Early testers got a 13″ MacBook Pro with SoC M2 and unfortunately in some scenarios you can see the cooling system crashes and the laptop slows down noticeably.
Apple recently announced its SoC M2 upgrade at WWDC, and the first laptop to use it was the 13 MacBook Pro. The laptop became available to testers a few days ago, allowing content creators to test the device in action. YouTuber MaxTech compared the new 13″ M2 Pro with the older Pro version of the SoC M1. During testing, the cooling performance of the new M2-based Pro proved to be poor. When exporting 8K Canon RAW material, the M2 model reached a temperature of 108Aroundc experienced some serious suffocation. This is in stark contrast to the 14″ MacBook Pro M1, which never choked on the same test.

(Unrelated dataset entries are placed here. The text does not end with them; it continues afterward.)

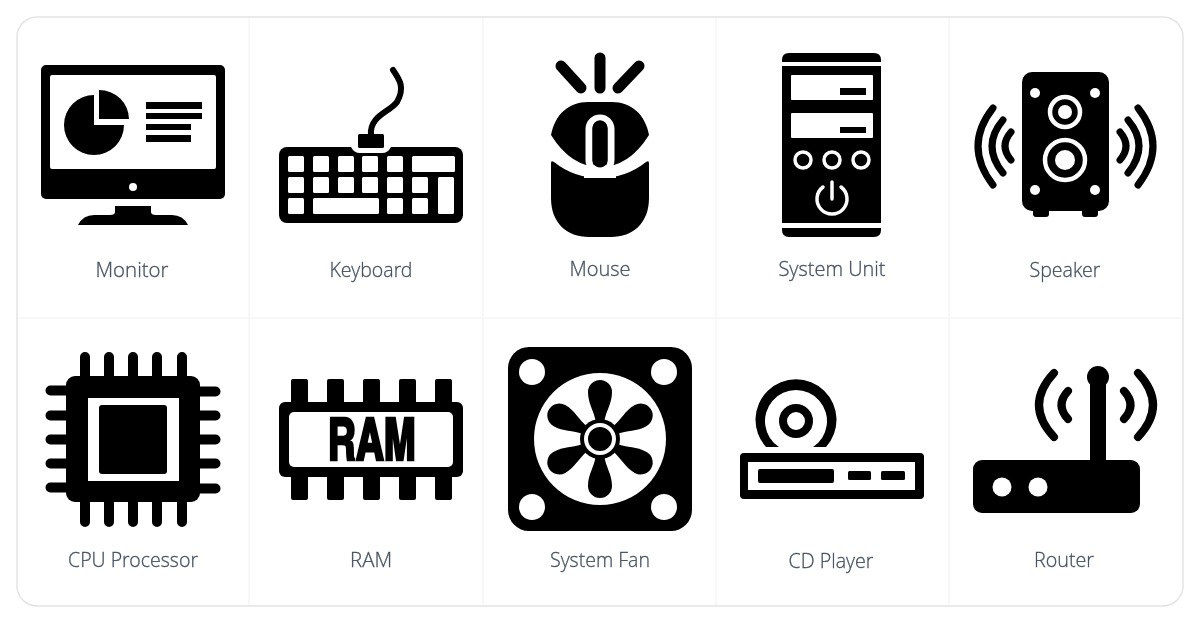
<!DOCTYPE html>
<html lang="en">
<head>
<meta charset="utf-8">
<title>Computer hardware icons</title>
<style>
:root { --ink: #000; --paper: #fff; --label: #465160; --frame: #e4e4e4; --grid: #f6f6f6; }
html, body { margin: 0; background: var(--paper); overflow: hidden; }
svg { display: block; width: 1200px; height: 623px; }
.frame { fill: var(--paper); stroke: var(--frame); stroke-width: 1.5; }
.grid { stroke: var(--grid); stroke-width: 1.5; }
.icon { fill: var(--ink); }
.paper { fill: var(--paper); }
.line { fill: none; stroke: var(--ink); stroke-linecap: round; stroke-linejoin: round; }
.cut { fill: none; stroke: var(--paper); stroke-linecap: round; }
.labels { font: 300 20px "Open Sans", "Noto Sans", sans-serif; fill: var(--label); stroke: var(--label); stroke-width: 0.3; text-anchor: middle; }
.chip-text { font: 700 58px "TeX Gyre Heros Cn", "Liberation Sans", sans-serif; stroke: var(--ink); stroke-width: 2.5; }
</style>
</head>
<body>
<svg viewBox="0 0 1200 623" xmlns="http://www.w3.org/2000/svg">
  <defs>
    <rect id="key" width="16" height="16" rx="1.5"/>
    <path id="blade" d="M596 423C594 410 588 404 588 392A12 12 0 0 1 612 392C612 404 606 410 604 423Z"/>
    <path id="pins" d="M85 357V380M109 357V380M133 357V380M157 357V380M182 357V380"/>
    <g id="ram-pins">
      <rect x="291" y="379" width="17" height="30" rx="2"/>
      <rect x="327" y="379" width="17" height="30" rx="2"/>
      <rect x="363" y="379" width="17" height="30" rx="2"/>
      <rect x="399" y="379" width="17" height="30" rx="2"/>
      <rect x="435" y="379" width="17" height="30" rx="2"/>
    </g>
    <path id="sound" d="M1120 132Q1132 146 1120 160M1128 120Q1150 146 1128 173M1138 108Q1168 146 1138 185"/>
    <path id="signal" d="M1124 391Q1137 405 1124 419M1138 373Q1168 405 1138 437"/>
  </defs>

  <rect class="frame" x="17" y="17" width="1166" height="589" rx="20"/>
  <path class="grid" d="M18 318H1182M249 18V605M483 18V605M716 18V605M949 18V605"/>

  <g class="icon" id="monitor">
    <rect x="41" y="65" width="184" height="134" rx="5"/>
    <rect class="paper" x="50" y="75" width="166" height="94" rx="2"/>
    <path d="M94 95V125H124A30 30 0 1 1 94 95Z"/>
    <path d="M99 90A30 29 0 0 1 129 119H99Z"/>
    <path d="M146 102H202V109H146ZM146 113H202V119H146ZM146 124H191V130H146ZM146 135H191V142H146Z"/>
    <circle class="paper" cx="133" cy="187" r="4"/>
    <path d="M115 206H151V212Q151 215 156 215H172Q183 215 188 225H78Q83 215 94 215H110Q115 215 115 212Z"/>
  </g>

  <g class="icon" id="keyboard">
    <path class="line" stroke-width="6" d="M393 70C400 80 405 88 397 102C390 112 369 116 371 135"/>
    <rect x="279" y="147" width="184" height="76" rx="8"/>
    <path class="paper" d="M351 146H391V147Q388 153 382 153H360Q354 153 351 147Z"/>
    <rect x="358" y="134" width="26" height="14" rx="1.5"/>
    <g class="paper">
      <use href="#key" x="288" y="156"/><use href="#key" x="313" y="156"/><use href="#key" x="338" y="156"/><use href="#key" x="362" y="156"/><use href="#key" x="387" y="156"/>
      <rect x="412" y="156" width="43" height="16" rx="1.5"/>
      <use href="#key" x="288" y="177"/><use href="#key" x="313" y="177"/><use href="#key" x="338" y="177"/><use href="#key" x="362" y="177"/><use href="#key" x="387" y="177"/><use href="#key" x="412" y="177"/>
      <rect x="438" y="177" width="16" height="37" rx="1.5"/>
      <use href="#key" x="288" y="198"/>
      <rect x="313" y="198" width="66" height="16" rx="1.5"/>
      <use href="#key" x="387" y="198"/><use href="#key" x="412" y="198"/>
    </g>
  </g>

  <g class="icon" id="mouse">
    <path class="line" stroke-width="11" d="M600 58V88M561 66L581 88M639 66L618 88"/>
    <path d="M551 135C555 114 569 102 588 102H612C631 102 645 114 649 135Q629 167 600 167T551 135Z"/>
    <path d="M551 163Q551 160 554 162Q574 178 600 178T646 162Q649 160 649 163V198C649 223 633 237 611 237H589C567 237 551 223 551 198Z"/>
    <path class="cut" stroke-width="29" d="M600 129V160"/>
    <path class="line" stroke-width="15" d="M600 128V161"/>
    <path class="paper" d="M584 165H616V178H584Z"/>
    <path class="line" stroke-width="15" d="M600 128V160"/>
  </g>

  <g class="icon" id="system-unit">
    <path d="M782 62V60Q782 53 789 53H874Q881 53 881 60V62ZM782 66H881V223H782ZM782 228H881V230Q881 237 874 237H789Q782 237 782 230Z"/>
    <g class="paper"><rect x="791" y="75" width="82" height="25" rx="1"/><rect x="791" y="113" width="82" height="25" rx="1"/></g>
    <path d="M840 88H866V95H840ZM840 127H866V133H840Z"/>
    <g class="cut" stroke-width="3.5">
      <circle cx="803" cy="160" r="8"/><circle cx="832" cy="160" r="8"/><circle cx="861" cy="160" r="8"/>
      <path d="M823 187A15 15 0 1 0 841 187M832 182V199"/>
    </g>
  </g>

  <g class="icon" id="speaker">
    <rect x="1022" y="72" width="87" height="139" rx="10"/>
    <path d="M1033 209H1049V214Q1049 217 1046 217H1036Q1033 217 1033 214ZM1082 209H1098V214Q1098 217 1095 217H1085Q1082 217 1082 214Z"/>
    <g class="paper"><circle cx="1035" cy="93" r="5"/><circle cx="1095" cy="93" r="5"/><circle cx="1035" cy="190" r="5"/><circle cx="1095" cy="190" r="5"/><circle cx="1065" cy="112" r="7"/><circle cx="1065" cy="160" r="10"/></g>
    <g class="cut" stroke-width="4.5"><circle cx="1065" cy="112" r="15"/><circle cx="1065" cy="160" r="20"/></g>
    <g class="line" stroke-width="7"><use href="#sound"/><use href="#sound" transform="matrix(-1 0 0 1 2131 0)"/></g>
  </g>

  <g class="icon" id="cpu">
    <g class="line" stroke-width="10">
      <use href="#pins"/><use href="#pins" transform="matrix(1 0 0 -1 0 879)"/>
      <use href="#pins" transform="rotate(-90 133 439.5)"/><use href="#pins" transform="rotate(90 133 439.5)"/>
    </g>
    <rect x="66" y="376" width="134" height="126" rx="9"/>
    <rect class="paper" x="88" y="398" width="91" height="83"/>
    <rect x="99" y="405" width="68" height="69" rx="3"/>
  </g>

  <g class="icon" id="ram">
    <use href="#ram-pins"/><use href="#ram-pins" y="91"/>
    <rect x="279" y="402" width="184" height="75" rx="6"/>
    <rect class="paper" x="289" y="412" width="164" height="55" rx="5"/>
    <text class="chip-text" x="328" y="460" textLength="88" lengthAdjust="spacingAndGlyphs">RAM</text>
  </g>

  <g class="icon" id="system-fan">
    <rect x="508" y="347" width="184" height="184" rx="21"/>
    <g class="paper"><circle cx="532" cy="372" r="13"/><circle cx="664" cy="372" r="13"/><circle cx="532" cy="507" r="13"/><circle cx="664" cy="507" r="13"/><circle cx="600" cy="439" r="66"/></g>
    <use href="#blade"/>
    <use href="#blade" transform="rotate(60 600 439)"/>
    <use href="#blade" transform="rotate(120 600 439)"/>
    <use href="#blade" transform="rotate(180 600 439)"/>
    <use href="#blade" transform="rotate(240 600 439)"/>
    <use href="#blade" transform="rotate(300 600 439)"/>
    <circle cx="600" cy="439" r="20"/>
    <circle class="cut" cx="600" cy="439" r="14" stroke-width="4"/>
  </g>

  <g class="icon" id="cd-player">
    <path d="M766 447A40.5 40.5 0 1 1 826 447H813A31 31 0 1 0 779 447Z"/>
    <circle class="line" cx="796" cy="421" r="13" stroke-width="8"/>
    <rect x="740" y="453" width="184" height="46" rx="4"/>
    <rect class="paper" x="748" y="462" width="167" height="28"/>
    <rect x="758" y="469" width="76" height="14" rx="2"/>
    <rect x="848" y="471" width="23" height="9" rx="1.5"/>
    <rect x="881" y="471" width="24" height="9" rx="1.5"/>
  </g>

  <g class="icon" id="router">
    <rect x="973" y="460" width="167" height="53" rx="9"/>
    <circle cx="1098" cy="377" r="11"/>
    <path d="M1090 377H1106V465H1090Z"/>
    <g class="paper"><circle cx="1002" cy="487" r="9.5"/><circle cx="1038" cy="487" r="9.5"/></g>
    <g class="line" stroke-width="8"><use href="#signal"/><use href="#signal" transform="matrix(-1 0 0 1 2192 0)"/></g>
  </g>

  <g class="labels">
    <text x="132" y="277" textLength="73" lengthAdjust="spacingAndGlyphs">Monitor</text>
    <text x="371" y="277" textLength="83" lengthAdjust="spacingAndGlyphs">Keyboard</text>
    <text x="600" y="276" textLength="61" lengthAdjust="spacingAndGlyphs">Mouse</text>
    <text x="832" y="276" textLength="107" lengthAdjust="spacingAndGlyphs">System Unit</text>
    <text x="1065" y="277" textLength="71" lengthAdjust="spacingAndGlyphs">Speaker</text>
    <text x="133" y="567" textLength="130" lengthAdjust="spacingAndGlyphs">CPU Processor</text>
    <text x="371" y="567" textLength="42" lengthAdjust="spacingAndGlyphs">RAM</text>
    <text x="600" y="567" textLength="100" lengthAdjust="spacingAndGlyphs">System Fan</text>
    <text x="831" y="568" textLength="85" lengthAdjust="spacingAndGlyphs">CD Player</text>
    <text x="1064" y="567" textLength="60" lengthAdjust="spacingAndGlyphs">Router</text>
  </g>
</svg>
</body>
</html>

The new MacBook Pro reaches very high temperatures, which ends up with slower clock speeds and a significant drop in performance. As a result, it takes longer to export 8K RAW textures than it did on the older M1.
The video posted by MaxTech compares side by side; 13, MacBook Pro with M2 and 14-inch model with M1 Pro. One of the main differences with both portable devices is the cooling system. The M2 has only one fan inside its 13 casing. The 14 Pro Chip has two fans. However, this lower fan makes a huge difference (although there may be many differences in the cooling system), with the reviewer writing that the temperatures were the highest he’s ever seen on a Mac. To add weight to his words, he added that this also applies to Intel-based Macs.
High temperatures were achieved while exporting Canon 8K RAW footage, which is very stressful for a SoC. During the export, the processor and graphics chip were emphasized to the maximum. Surprisingly, the MacBook reached these temperatures when a single fan was running at its maximum speed of 7200 rpm. This means that because the fan did everything it could to keep the temperature in check, there was only one way the system could lower it: break the clocks to prevent the system from overheating and damaging it.
In this case, the P core clocks are immediately lowered from 3200MHz to 1894MHz. The E cores went from 2.228 MHz to 1.444 MHz. The GPU also dropped from 1.393MHz to just 289MHz. This significantly reduced power consumption from 29.46 watts to just 7.31 watts, allowing a temporary temperature reduction to 84°C, and then again to more than 100°C. The YouTuber said this cycle continued over and over until the exports ended. This throttling resulted in a decrease in performance and a worse result than the M1 Pro. The M2 took nearly 20 minutes to complete the export, and the M1 Pro just over 11 minutes. M1 Pro with two fans did not choke in the test.